## Activity
Whenever a line below holds the word "right", count it once; report the total and nothing else.

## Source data
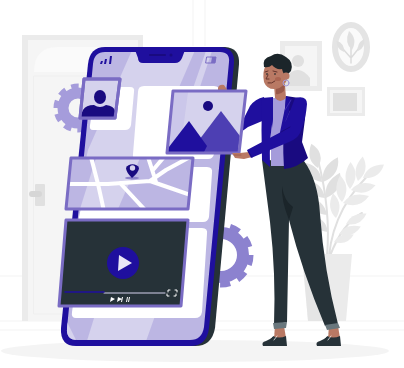
<!DOCTYPE html>
<html lang="en">
<head>
<meta charset="utf-8">
<title>Mobile content illustration</title>
<style>
:root{--blue:#1f0f9e;--navy:#190a80;--violet:#7a6cc4;--lilac:#a59cdb;--screen:#bcb6e3;--pale:#d5d2ed;--white:#fff;--ink:#263238;--shade:#1b252a;--wall:#f5f5f5;--grey:#ebebeb;--mid:#e0e0e0;--skin:#b97964;--skin-dark:#99594a}
html,body{margin:0;background:var(--white);overflow:hidden}
svg{display:block;width:404px;height:368px}
.blue{fill:var(--blue)}.navy{fill:var(--navy)}.violet{fill:var(--violet)}.screen{fill:var(--screen)}.pale{fill:var(--pale)}.white{fill:var(--white)}.ink{fill:var(--ink)}.shade{fill:var(--shade)}.wall{fill:var(--wall)}.grey{fill:var(--grey)}.mid{fill:var(--mid)}.skin{fill:var(--skin)}.skin-dark{fill:var(--skin-dark)}
.line{fill:none;stroke-linecap:round;stroke-linejoin:round}
.card{stroke:var(--violet);stroke-width:3;stroke-linejoin:round}
.gear{fill:none;stroke:var(--lilac)}
.gear-right{stroke:#8c82cf}
.room-line{fill:none;stroke:#f3f3f3}
</style>
</head>
<body>
<svg viewBox="0 0 404 368" role="img" aria-label="Woman holding an image card in front of a large phone with profile, map and video panels">
<defs>
<clipPath id="screen-clip"><path d="M105 52H220Q230 52 229 62L204 327Q202 340 190 340H77Q66 340 67 328L93 64Q94 52 105 52Z"/></clipPath>
<clipPath id="photo-clip"><path d="M173 92H245L238 152H167Z"/></clipPath>
<clipPath id="map-clip"><path d="M71 158H193L188 209H66Z"/></clipPath>
<clipPath id="profile-clip"><path d="M84 79H120L115 118H80Z"/></clipPath>
<path id="leaf" d="M0 0Q-8-7-3-19Q6-11 0 0Z"/>
<g id="shoe"><path class="skin" d="M275 326H284L286 338H274Z"/><path class="ink" d="M273 336Q279 339 286 336L287 346H263Q261 342 266 341Q270 340 273 336Z"/><path class="line" d="M271 338L274 335M274 340L277 336" stroke="#fff" stroke-width=".7"/></g>
</defs>

<g id="room">
<path class="room-line" d="M0 276H404M0 321H404M0 330H404M193 0V46M205 0V46"/>
<path class="grey" d="M22 35H143V321H22Z"/>
<path class="wall" d="M28 40H138V321H28Z"/>
<path d="M34 72Q34 47 58 47H110Q132 47 132 72Z" fill="#fafafa"/>
<path class="line" d="M34 76H132V314H34Z" stroke="#efefef"/>
<rect class="mid" x="35" y="184" width="10" height="22" rx="1"/>
<rect x="29" y="191" width="13" height="6" rx="3" fill="#d6d6d6"/>
<g id="wall-frames">
<rect class="grey" x="280" y="41" width="42" height="50"/>
<rect class="wall" x="285" y="46" width="32" height="40"/>
<circle class="mid" cx="298" cy="61" r="6"/>
<path class="mid" d="M285 86V78Q298 62 310 78V86Z"/>
<ellipse cx="351" cy="47" rx="16" ry="22" fill="#fafafa" stroke="#e4e4e4" stroke-width="6"/>
<path class="line" d="M351 63V37M351 58L343 49M351 58L359 48" stroke="#dcdcdc" stroke-width="1.5"/>
<g class="mid"><use href="#leaf" x="352" y="50"/><use href="#leaf" transform="translate(344 52) rotate(-25) scale(.7)"/><use href="#leaf" transform="translate(358 51) rotate(35) scale(.7)"/></g>
<rect class="grey" x="327" y="87" width="38" height="29"/>
<rect class="wall" x="330" y="90" width="32" height="23"/>
<rect class="mid" x="333" y="93" width="24" height="18"/>
</g>
</g>

<g id="plant">
<path class="line" d="M327 256Q331 210 318 160M329 256Q334 205 376 168M330 256Q342 224 362 213" stroke="#e0e0e0" stroke-width="2"/>
<g class="mid">
<use href="#leaf" transform="translate(318 168) rotate(-5) scale(1.5 1.3)"/>
<use href="#leaf" transform="translate(322 182) rotate(-35) scale(1.4)"/>
<use href="#leaf" transform="translate(323 182) rotate(40) scale(1.5)"/>
<use href="#leaf" transform="translate(325 198) rotate(-40) scale(1.4)"/>
<use href="#leaf" transform="translate(326 198) rotate(38) scale(1.5)"/>
<use href="#leaf" transform="translate(327 215) rotate(-40) scale(1.3)"/>
<use href="#leaf" transform="translate(328 232) rotate(-38) scale(1.2)"/>
</g>
<g class="grey">
<use href="#leaf" transform="translate(363 178) rotate(66) scale(1.3)"/>
<use href="#leaf" transform="translate(358 181) rotate(20) scale(1.3)"/>
<use href="#leaf" transform="translate(350 189) rotate(10) scale(1.4)"/>
<use href="#leaf" transform="translate(351 190) rotate(88) scale(1.3)"/>
<use href="#leaf" transform="translate(342 202) rotate(5) scale(1.4)"/>
<use href="#leaf" transform="translate(343 203) rotate(84) scale(1.4)"/>
<use href="#leaf" transform="translate(336 218) rotate(2) scale(1.3)"/>
<use href="#leaf" transform="translate(346 224) rotate(72) scale(1.2)"/>
<use href="#leaf" transform="translate(339 234) rotate(80) scale(1.2)"/>
<use href="#leaf" transform="translate(334 242) rotate(78) scale(1.1)"/>
</g>
<path class="grey" d="M302 254H352L346 321H308Z"/>
<path class="mid" d="M302 254H324L329 321H308Z" opacity=".5"/>
</g>

<ellipse cx="195" cy="351" rx="194" ry="11" fill="#f4f4f4"/>

<g id="gears">
<circle class="gear" cx="78" cy="108" r="15" stroke-width="11"/>
<circle class="gear" cx="78" cy="108" r="21.500" stroke-width="6" pathLength="20" stroke-dasharray="1.100 .9"/>
<circle class="gear gear-right" cx="221" cy="255" r="22" stroke-width="12"/>
<circle class="gear gear-right" cx="221" cy="255" r="29.500" stroke-width="6" pathLength="20" stroke-dasharray="1.100 .9"/>
</g>

<g id="phone">
<path class="ink" d="M111 47H225Q240 48 239 64L215 328Q212 346 195 346H80Z"/>
<path class="blue" d="M105 47H219Q235 47 234 63L209 328Q207 346 190 346H76Q60 346 61 328L88 64Q90 47 105 47Z"/>
<g clip-path="url(#screen-clip)">
<path class="screen" d="M60 48H236V344H60Z"/>
<path class="pale" d="M133 48H196L133 194H78L88 150ZM207 48H213L114 344H104ZM126 215H191L145 344H86Z"/>
<path d="M64 316L78 344H64Z" class="pale"/>
<g id="content-panels" class="white">
<path d="M96 87H130Q135 87 134 92L131 125Q130 130 125 130H93Q89 130 90 125Z"/>
<path d="M144 86H214Q220 86 219 92L214 154Q213 159 208 159H137Q132 159 133 154L138 92Q138 86 144 86Z"/>
<path d="M90 167H207Q213 167 212 173L209 217Q208 222 203 222H82Q78 222 79 217Z"/>
<path d="M84 228H202Q208 228 207 234L202 312Q201 318 195 318H76Q71 318 72 312Z"/>
</g>
</g>
<path class="blue" d="M135 50H185L182 58Q180 63 175 63H143Q138 63 138 58Z"/>
<path class="line" d="M150 55H165" stroke="#190a80" stroke-width="2"/><circle class="navy" cx="171" cy="55" r="1.500"/>
<path class="blue" d="M101 61H103L102 64H100ZM105 59H107L106 64H104ZM110 56H112L111 64H109Z"/>
<path class="line" d="M207 57H216L215 63H206Z" stroke="#7a6cc4"/><path class="violet" d="M212 57H216L215 63H211Z"/>
</g>

<g id="profile-card">
<path class="card pale" d="M84 79H120L115 118H80Z"/>
<g class="navy" clip-path="url(#profile-clip)"><ellipse cx="100" cy="97" rx="6" ry="7"/><path d="M79 119L83 110Q86 105 94 105Q100 109 106 105Q114 106 115 111V119Z"/></g>
<path class="card" d="M84 79H120L115 118H80Z" fill="none"/>
</g>

<g id="map-card">
<path class="screen" d="M71 158H193L188 209H66Z"/>
<g clip-path="url(#map-clip)">
<path class="pale" d="M96 158H140L118 209H80Z"/>
<path class="line" d="M65 184L108 184L150 181L196 197M91 157L98 184L104 211M120 183L146 211M148 157L156 182M153 170L164 157M150 181L166 170L190 157" stroke="#fff" stroke-width="4"/>
</g>
<path class="card" d="M71 158H193L188 209H66Z" fill="none"/>
<ellipse cx="132" cy="178" rx="7" ry="1.500" fill="#8d82c9"/>
<path class="navy" d="M132 178Q126 172 126 168A7 6 0 0 1 139 168Q139 172 132 178Z"/><circle class="pale" cx="132.500" cy="168" r="2.700"/>
</g>

<g id="video-card">
<path class="card ink" d="M66 220H188L181 306H59Z"/>
<circle class="blue" cx="123" cy="263" r="16"/>
<path d="M119 255L132 263L118 271Z" fill="#e9e7f6"/>
<path class="line" d="M104 293H165" stroke="#d5d2ed"/><path class="line" d="M65 292H104" stroke="#1f0f9e" stroke-width="1.500"/>
<path class="line" d="M168 292V290H170M175 290H177V292M176 294V296H174M169 296H167V294" stroke="#fff"/>
<path class="white" d="M111 297L115 299L110 302ZM118 297L122 299L117 302ZM122 297H123L122 302H121ZM127 297H128L127 302H126ZM129 297H130L129 302H128Z"/>
</g>

<g id="woman">
<g id="back-arm">
<path class="skin" d="M228 91L224 85Q219 84 218 88V93Z"/>
<path class="blue" d="M264 97Q255 99 250 106L244 118L241 132L248 127L267 119Z"/>
</g>
<g id="legs">
<use href="#shoe"/><use href="#shoe" x="54"/>
<path class="ink" d="M262 160L304 161Q318 180 320 214Q324 270 338 324L325 326Q302 271 289 220L287 322L274 325Q276 274 270 222Z"/>
<path class="shade" d="M282 186Q281 200 289 220L293 207Q284 201 282 186Z"/>
<path d="M273 323L287 322L286 328L274 329ZM325 325L338 323L340 328L327 330Z" fill="#69777d"/>
</g>
<g id="torso">
<path d="M271 98L287 98L286 166H271Z" fill="#a59cdb"/>
<path class="skin" d="M274 85H285L286 98Q280 104 275 98Z"/>
<path class="skin-dark" d="M276 88L285 84L284 91Q280 95 276 94Z"/>
<path class="blue" d="M273 97L262 98Q261 130 262 160L270 167Q269 139 273 118Z"/>
<path class="navy" d="M286 96L299 98Q307 103 305 119L302 142L308 158Q297 168 284 169Q282 137 285 110Z"/>
<path class="blue" d="M286 96L291 99L287 121L279 137L285 108ZM273 97L270 100L273 128Z"/>
<path class="line" d="M285 110L291 100M286 121L290 111" stroke="#4938b3" stroke-width=".8"/>
</g>
<g id="head">
<path class="skin" d="M266 65Q262 72 264 82Q267 90 276 89Q285 87 288 77L287 65Q276 58 266 65Z"/>
<path class="shade" d="M264 67Q262 58 271 56Q278 51 286 57Q294 62 291 71L286 76Q283 74 282 69Q276 70 272 65Q269 68 264 67Z"/>
<circle class="skin" cx="286" cy="76" r="3.500"/>
<circle class="line" cx="286" cy="83" r="3" stroke="#a59cdb"/>
<path class="line" d="M265 72L268 71M273 71L277 72M268 75L266 79H269M268 83Q272 84 275 81" stroke="#67352d"/>
<ellipse class="shade" cx="267" cy="74" rx=".7" ry="1"/><ellipse class="shade" cx="275" cy="74" rx=".7" ry="1"/>
<ellipse cx="278" cy="79" rx="3" ry="2" fill="#aa6451"/>
</g>
</g>

<g id="photo-card">
<path class="pale" d="M173 92H245L238 152H167Z"/>
<path class="screen" d="M173 92H188L180 152H167Z" opacity=".4"/>
<g clip-path="url(#photo-clip)"><circle class="navy" cx="208" cy="106" r="5"/><path d="M190 152L221 111L243 140V154H190Z" fill="#4d3fb3"/><path class="blue" d="M165 152L189 121L207 146L203 154H165Z"/></g>
<path class="card" d="M173 91H246L239 153H167Z" fill="none"/>
</g>

<g id="front-arm">
<path class="skin" d="M249 152L240 153L232 153L235 158L244 159L252 157Z"/>
<path class="line" d="M234 155H241" stroke="#99594a" stroke-width=".8"/>
<path class="blue" d="M295 98Q307 95 307 104Q306 119 300 133Q297 139 289 142L251 158L247 150L281 132L289 114Z"/>
<path class="line" d="M281 132L290 127M248 151L252 157" stroke="#190a80"/>
</g>
</svg>
</body>
</html>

## Solution to the exercise
3